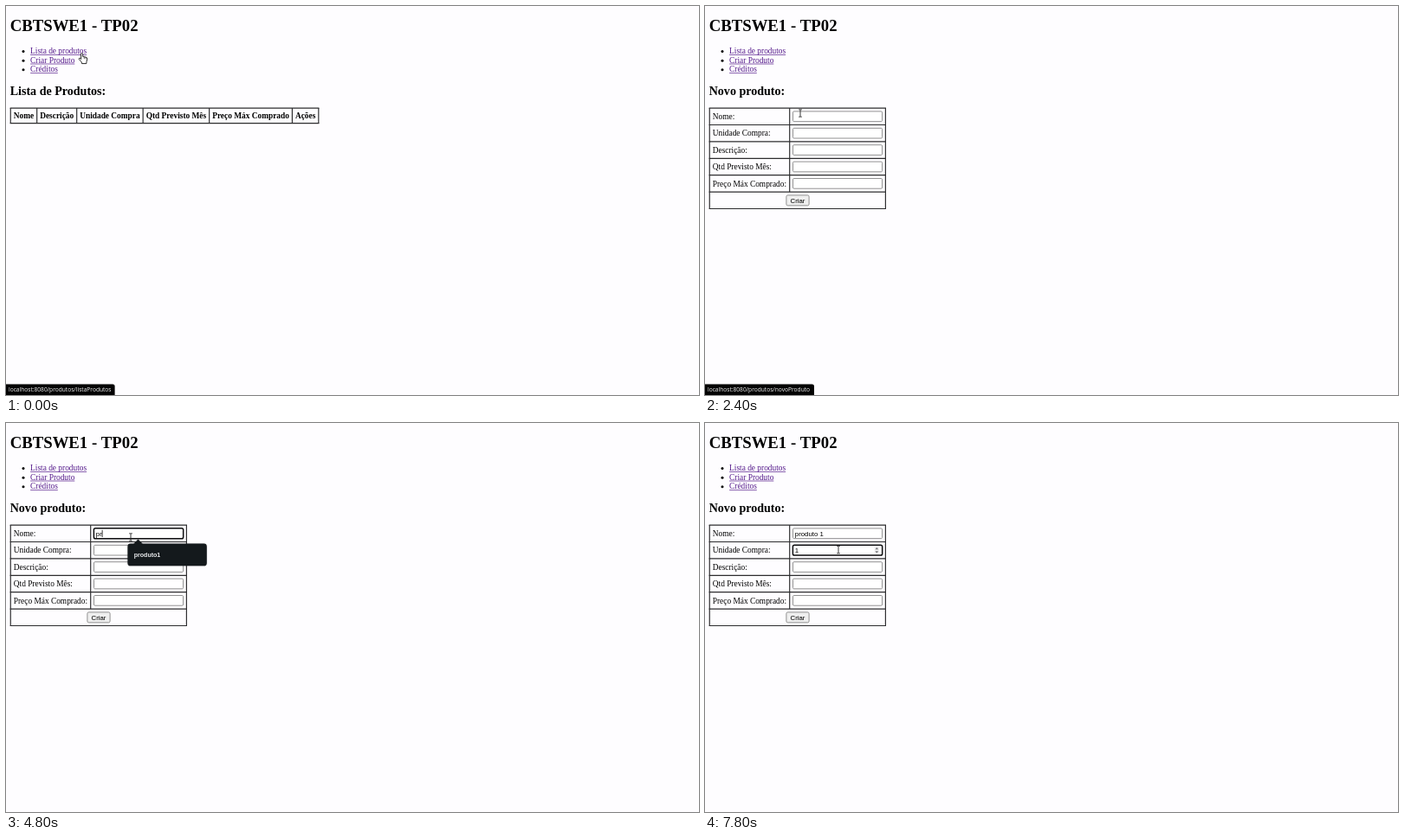
Write an HTML page with a canvas that moves like this. It is 800x450 px and loops after 8000 ms.

```html
<!DOCTYPE html>
<html lang="pt-BR">
<head>
<meta charset="utf-8">
<title>CBTSWE1 - TP02</title>
<style>
  html, body { margin: 0; width: 100%; height: 100%; overflow: hidden; background: #fefdff; }
  canvas { display: block; width: 800px; height: 450px; }
</style>
</head>
<body>
<canvas id="stage"></canvas>
<script>
const LOOP = 8000, STEP = 200;
const K = 800 / 1366; // page pixels to stage pixels
const SERIF = '"Liberation Serif", "Times New Roman", serif';
const SANS = '"Liberation Sans", Arial, sans-serif';
const UI = '"Open Sans", sans-serif';
const BODY = 16 * K, SMALL = 13.333 * K;
const INK = '#000', LINE = '#2c2c2e', GREY = '#767676', DARK = '#14191c';
const LEFT = 8 * K, EDGE = 9 * K, TOP = 118.1, ROW = 19.4, PAD = 6 * K;

const canvas = document.getElementById('stage');
const ctx = canvas.getContext('2d');
const dpr = window.devicePixelRatio || 1;
canvas.width = 800 * dpr;
canvas.height = 450 * dpr;

function text(str, x, y, size, family, { color = INK, weight = 400, align = 'left' } = {}) {
  ctx.font = `${weight} ${size}px ${family}`;
  ctx.textAlign = align;
  ctx.fillStyle = color;
  ctx.fillText(str, x, y);
  return ctx.measureText(str).width;
}

function line(x1, y1, x2, y2, color = LINE, width = 2 * K) {
  ctx.beginPath();
  ctx.moveTo(x1, y1);
  ctx.lineTo(x2, y2);
  ctx.strokeStyle = color;
  ctx.lineWidth = width;
  ctx.stroke();
}

function box(x, y, w, h, r, fill, stroke, width = K) {
  ctx.beginPath();
  ctx.roundRect(x, y, w, h, r);
  if (fill) { ctx.fillStyle = fill; ctx.fill(); }
  if (stroke) { ctx.strokeStyle = stroke; ctx.lineWidth = width; ctx.stroke(); }
}

function triangle(x, y, half, h, color) {
  ctx.beginPath();
  ctx.moveTo(x, y);
  ctx.lineTo(x + half, y + h);
  ctx.lineTo(x - half, y + h);
  ctx.fillStyle = color;
  ctx.fill();
}

// Position along [time, x, y] points
function along(points, t) {
  let a = points[0];
  for (const b of points) {
    if (t < b[0]) {
      const p = Math.max(0, (t - a[0]) / (b[0] - a[0] || 1));
      return [a[1] + (b[1] - a[1]) * p, a[2] + (b[2] - a[2]) * p];
    }
    a = b;
  }
  return [a[1], a[2]];
}

function header(title) {
  text('CBTSWE1 - TP02', LEFT, 29.3, 32 * K, SERIF, { weight: 700 });
  ['Lista de produtos', 'Criar Produto', 'Créditos'].forEach((label, i) => {
    const y = 55.3 + i * 18 * K, x = 48 * K, color = '#551a8b';
    ctx.beginPath();
    ctx.arc(20, y - 2.7, 1.5, 0, 7);
    ctx.fillStyle = INK;
    ctx.fill();
    const w = text(label, x, y, BODY, SERIF, { color });
    line(x, y + 1.2, x + w, y + 1.2, color, 0.7);
  });
  text(title, LEFT, 102.6, 24 * K, SERIF, { weight: 700 });
}

function listPage() {
  header('Lista de Produtos:');
  const bottom = TOP + 30 * K;
  let x = EDGE;
  line(x, TOP, x, bottom);
  for (const label of ['Nome', 'Descrição', 'Unidade Compra', 'Qtd Previsto Mês', 'Preço Máx Comprado', 'Ações']) {
    x += text(label, x + PAD, 130.1, BODY, SERIF, { weight: 700 }) + 2 * PAD;
    line(x, TOP, x, bottom);
  }
  line(EDGE - K, TOP, x + K, TOP);
  line(EDGE - K, bottom, x + K, bottom);
}

function field(row, value, focused, caret) {
  const x = 101.2, y = TOP + PAD + row * ROW, w = 177 * K, h = 21 * K;
  if (focused) box(x + 0.2, y + 0.2, w - 0.4, h - 0.4, 1.8, '#fff', '#0c0c0e', 1.5);
  else box(x + 0.3, y + 0.3, w - 0.6, h - 0.6, 1.2, '#fff', GREY, 0.8);
  const end = x + 2.6 + text(value, x + 2.6, y + 9, SMALL, SANS);
  if (focused && caret) line(end + 0.4, y + 2.2, end + 0.4, y + 10.4, INK, 0.8);
}

function formPage(t) {
  header('Novo produto:');
  const labels = ['Nome:', 'Unidade Compra:', 'Descrição:', 'Qtd Previsto Mês:', 'Preço Máx Comprado:'];
  const mid = 97.7, right = 208.4, bottom = TOP + 6 * ROW;
  for (let i = 0; i <= 6; i++) line(EDGE - K, TOP + i * ROW, right + K, TOP + i * ROW);
  line(EDGE, TOP, EDGE, bottom);
  line(right, TOP, right, bottom);
  line(mid, TOP, mid, TOP + 5 * ROW);

  const name = typedName(t);
  const focus = t < 4200 ? -1 : t < 6600 ? 0 : 1;
  const caret = focus === 0 || t < 7000 || (t >= 7200 && t < 7800);
  const values = [name, t >= 7200 ? '1' : '', '', '', ''];
  labels.forEach((label, i) => {
    text(label, EDGE + PAD, TOP + i * ROW + 12.8, BODY, SERIF);
    field(i, values[i], focus === i, caret);
  });
  if (t >= 6600) {
    box(195.6, 142.9, 5.4, 8.7, 0.5, '#f0f0f1');
    triangle(198.3, 144.1, 1.9, 2.1, '#707074');
    triangle(198.3, 150.4, 1.9, -2.1, '#707074');
  }
  box(93.9, 218.9, 26.2, 11.9, 1.6, '#efefef', GREY, 0.8);
  text('Criar', 107, 227.5, SMALL, SANS, { align: 'center' });

  if (t >= 4200 && t < 4600) popup(['produto1', 'teste', 'caneta', 'caderno'], 1);
  else if (t >= 4600 && t < 5800) popup(['produto1'], 1);
  else if (t >= 5800 && t < 6000) popup(['produto1'], 0.085, 1.8);
}

function typedName(t) {
  if (t < 4600) return '';
  if (t >= 6000) return 'produto 1';
  const n = (t - 4600) / STEP + 1;
  return 'produto '.slice(0, n > 4 ? n + 1 : n);
}

function popup(items, alpha, inset = 0) {
  const h = 25.7 + (items.length - 1) * 21.7;
  ctx.save();
  ctx.globalAlpha = alpha;
  if (!inset) {
    ctx.shadowColor = 'rgba(0,0,0,.3)';
    ctx.shadowBlur = 1.5 * dpr;
    triangle(152.5, 134.6, 5.4, 5.4, DARK);
  }
  box(140.4 + inset, 139.6 + inset / 3, 91.4 - 2 * inset, h - inset / 2, 3.4, DARK);
  ctx.shadowColor = 'transparent';
  items.forEach((item, i) =>
    text(item, 147.8, 155.1 + i * 21.7, 12 * K, SANS, { weight: 700, color: '#eceef0' }));
  ctx.restore();
}

function statusBar(path) {
  box(-4, 437.6, path.startsWith('lista') ? 129.6 : 130, 16, 2.5, '#030303');
  text('localhost:8080/produtos/' + path, 3, 446.3, 6.63, UI, { color: '#f4f4f4' });
}

function hand(x, y) {
  ctx.save();
  ctx.translate(x, y);
  ctx.beginPath();
  ctx.moveTo(0, 1);
  ctx.quadraticCurveTo(1, -0.7, 2, 1);
  ctx.lineTo(2.1, 4.3);
  ctx.lineTo(5.4, 4.9);
  ctx.quadraticCurveTo(7.2, 5.2, 7.2, 7);
  ctx.lineTo(6.4, 10.2);
  ctx.lineTo(6.2, 12.4);
  ctx.lineTo(0.9, 12.4);
  ctx.lineTo(0.6, 10.7);
  ctx.lineTo(-2.4, 7.2);
  ctx.quadraticCurveTo(-2.4, 5.6, -0.9, 6.4);
  ctx.lineTo(0, 7.3);
  ctx.closePath();
  ctx.fillStyle = '#fff';
  ctx.fill();
  ctx.lineJoin = 'round';
  ctx.strokeStyle = '#111';
  ctx.lineWidth = 0.9;
  ctx.stroke();
  line(3.7, 4.9, 3.7, 7, '#111', 0.6);
  line(5.4, 5.2, 5.4, 7.2, '#111', 0.6);
  ctx.restore();
}

function beam(x, y) {
  line(x, y - 4, x, y + 4, '#222', 0.9);
  for (const dy of [-4.2, 4.2]) line(x - 1.9, y + dy, x + 1.9, y + dy, '#222', 0.8);
}

const handPath = [[400, 86.6, 54.2], [1400, 71.6, 64]];
const beamPath = [[2000, 72, 66], [2400, 110, 124], [2800, 144, 132], [6000, 144, 132], [6600, 154, 146.6]];

function draw(t) {
  ctx.setTransform(dpr, 0, 0, dpr, 0, 0);
  ctx.fillStyle = '#fefdff';
  ctx.fillRect(0, 0, 800, 450);
  if (t < 2000) listPage();
  else formPage(t);
  if (t < 2800) statusBar(t < 1000 ? 'listaProdutos' : 'novoProduto');
  if (t < 2200) hand(...along(handPath, t));
  else beam(...along(beamPath, t));
}

const start = performance.now();
function tick() {
  const t = (performance.now() - start) % LOOP;
  draw(Math.floor(t / STEP) * STEP);
  requestAnimationFrame(tick);
}
tick();
</script>
</body>
</html>
```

_____

| Brief |
Considering the records line by line, how many lines hold the string "lineTo"? Say only the number.

| Completed exercise |
11